As the missiles continued to pelt the helpless men, those in the rear pushed the men in front of them into the water, where, weighted down with packs of gold, those men quickly drowned.  Some of the men in the rear eventually escaped by crossing on the bodies of their dead comrades.

Cortés had been justifiably angry with Pedro de Alvarado, whom he had ordered to bring up the rear of the column of men as they tried to make their escape.  According to one account, when Pedro came to the first break in the causeway, he managed to use his long lance to vault across the break.  (I’ve always thought it a little unfair that none of the record books credit him with establishing the first Mexican pole vault record.)

By the time Cortés gathered his men on the beaches of Lake Texcoco, he had lost somewhere between 400 and 800 Spaniards and well over 1,000 native allies.  Cortés supposedly sat under a tree and mourned his losses.  The Spanish called the night of June 30, 1520, the “Noche Triste”—the sad night.

Cortés would eventually rally his men, and would eventually conquer Tenochtitlan and all of Mexico.  Though Cortés would eventually gather a fortune in treasure, the gold that was lost that night was never recovered from the bottom of the lake, and is still waiting for someone to discover it.

Well, that was the story that I used to tell my students:  the tale how Cortés gathered Aztec gold only to lose it in his escape from the city.  But, this month, the story got a new ending.  The gold—at least some of it—has been discovered, nearly 500 years later.

Using special x-ray equipment, archaeologists have just identified a gold bar that a city worker uncovered from a Mexico City park as part of the missing treasure.  The bar, 1.93 kilograms, is worth over $50,000 today.  This is the first piece of the lost treasure that has been missing for 500 years to be located.

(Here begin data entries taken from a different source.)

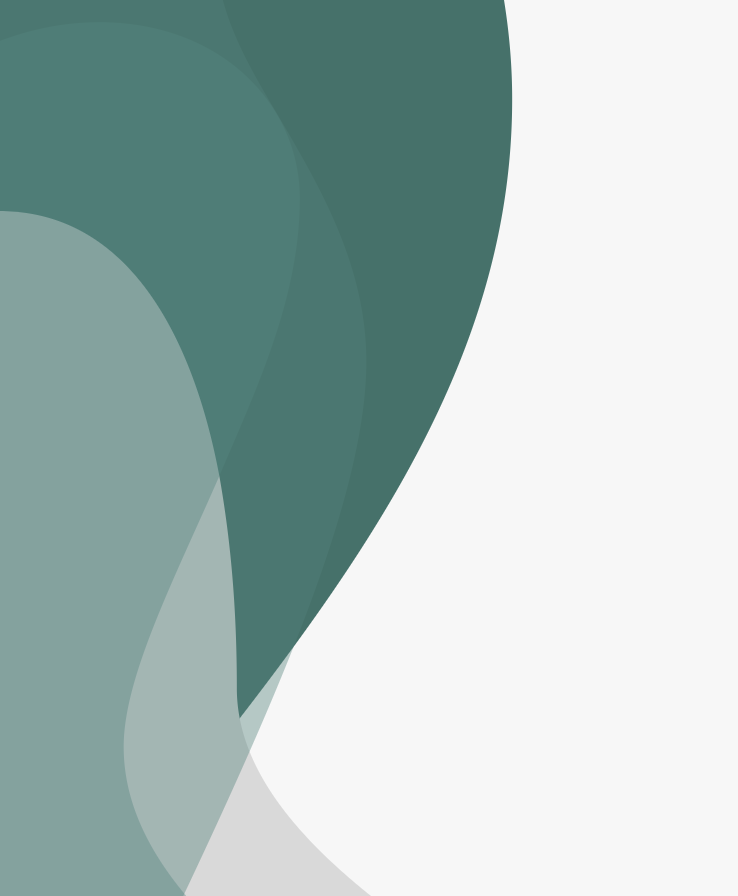
Reproduce this background procedurally as a Shadertoy shader.

```glsl
// Overlapping translucent teal waves and a pale grey dome on an off-white ground.

// Signed distance to a cubic curve running down the canvas; negative on its left.
float curveSide(vec2 p, vec2 a, vec2 b, vec2 c, vec2 d) {
    // Bisect for the parameter whose height equals p.y
    float low = 0.0, high = 1.0;
    for (int i = 0; i < 18; i++) {
        float t = 0.5 * (low + high), s = 1.0 - t;
        float y = s*s*s*a.y + 3.0*s*s*t*b.y + 3.0*s*t*t*c.y + t*t*t*d.y;
        if (y < p.y) low = t; else high = t;
    }
    float t = 0.5 * (low + high), s = 1.0 - t;
    vec2 point = s*s*s*a + 3.0*s*s*t*b + 3.0*s*t*t*c + t*t*t*d;
    vec2 tangent = normalize(s*s*(b - a) + 2.0*s*t*(c - b) + t*t*(d - c));
    vec2 offset = p - point;
    return offset.x * tangent.y - offset.y * tangent.x;
}

// Broad dark lobe reaching furthest right
float darkLobe(vec2 p) {
    if (p.y < 85.0)
        return curveSide(p, vec2(432, 0), vec2(436.5, 28), vec2(439, 56), vec2(439, 85));
    return curveSide(p, vec2(439, 85), vec2(439, 285), vec2(335, 448), vec2(206, 615));
}

// Grey dome that flares out at the foot
float greyDome(vec2 p) {
    if (p.y < 408.0)
        return curveSide(p, vec2(0, 181), vec2(105, 181), vec2(164, 280), vec2(188, 408));
    if (p.y < 590.0)
        return curveSide(p, vec2(188, 408), vec2(199, 470), vec2(203, 530), vec2(203, 590));
    return curveSide(p, vec2(203, 590), vec2(203, 657), vec2(253, 716), vec2(318, 768));
}

// Middle wave, full height
float middleWave(vec2 p) {
    if (p.y < 126.0)
        return curveSide(p, vec2(191, 0), vec2(203, 45), vec2(231, 85), vec2(254, 126));
    if (p.y < 310.0)
        return curveSide(p, vec2(254, 126), vec2(285, 180), vec2(314, 240), vec2(314, 310));
    return curveSide(p, vec2(314, 310), vec2(314, 420), vec2(243, 586), vec2(158, 766));
}

// Inner wave with a rounded crest
float innerWave(vec2 p) {
    if (p.y < 170.0) {
        float crest = 19.0 + 16.0 * pow(max(85.0 - p.x, 0.0) / 85.0, 2.0);
        float side = curveSide(p, vec2(85, 19), vec2(190, 19), vec2(257, 90), vec2(257, 170));
        return max(side, crest - p.y);
    }
    if (p.y < 408.0)
        return curveSide(p, vec2(257, 170), vec2(257, 255), vec2(220, 333), vec2(188, 408));
    if (p.y < 640.0)
        return curveSide(p, vec2(188, 408), vec2(150, 495), vec2(106, 580), vec2(106, 640));
    return curveSide(p, vec2(106, 640), vec2(106, 690), vec2(130, 732), vec2(158, 766));
}

void mainImage(out vec4 fragColor, in vec2 fragCoord) {
    // Design grid: 768 units tall, y pointing down
    float pixel = 768.0 / iResolution.y;
    vec2 p = vec2(fragCoord.x, iResolution.y - fragCoord.y) * pixel;

    // Smooth coverage of each layer
    vec4 distances = vec4(darkLobe(p), greyDome(p), middleWave(p), innerWave(p));
    vec4 cover = clamp(0.5 - distances / pixel, 0.0, 1.0);

    // Opaque layers first, then the two translucent veils
    vec3 color = vec3(0.969);
    color = mix(color, vec3(0.275, 0.443, 0.416), cover.x);
    color = mix(color, vec3(0.851), cover.y);
    color = mix(color, vec3(0.325, 0.503, 0.480), 0.4 * cover.z);
    color = mix(color, vec3(0.329, 0.522, 0.500), 0.4 * cover.w);
    fragColor = vec4(color, 1.0);
}
```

And even as you read this, I bet that new holes are being sunk in that park.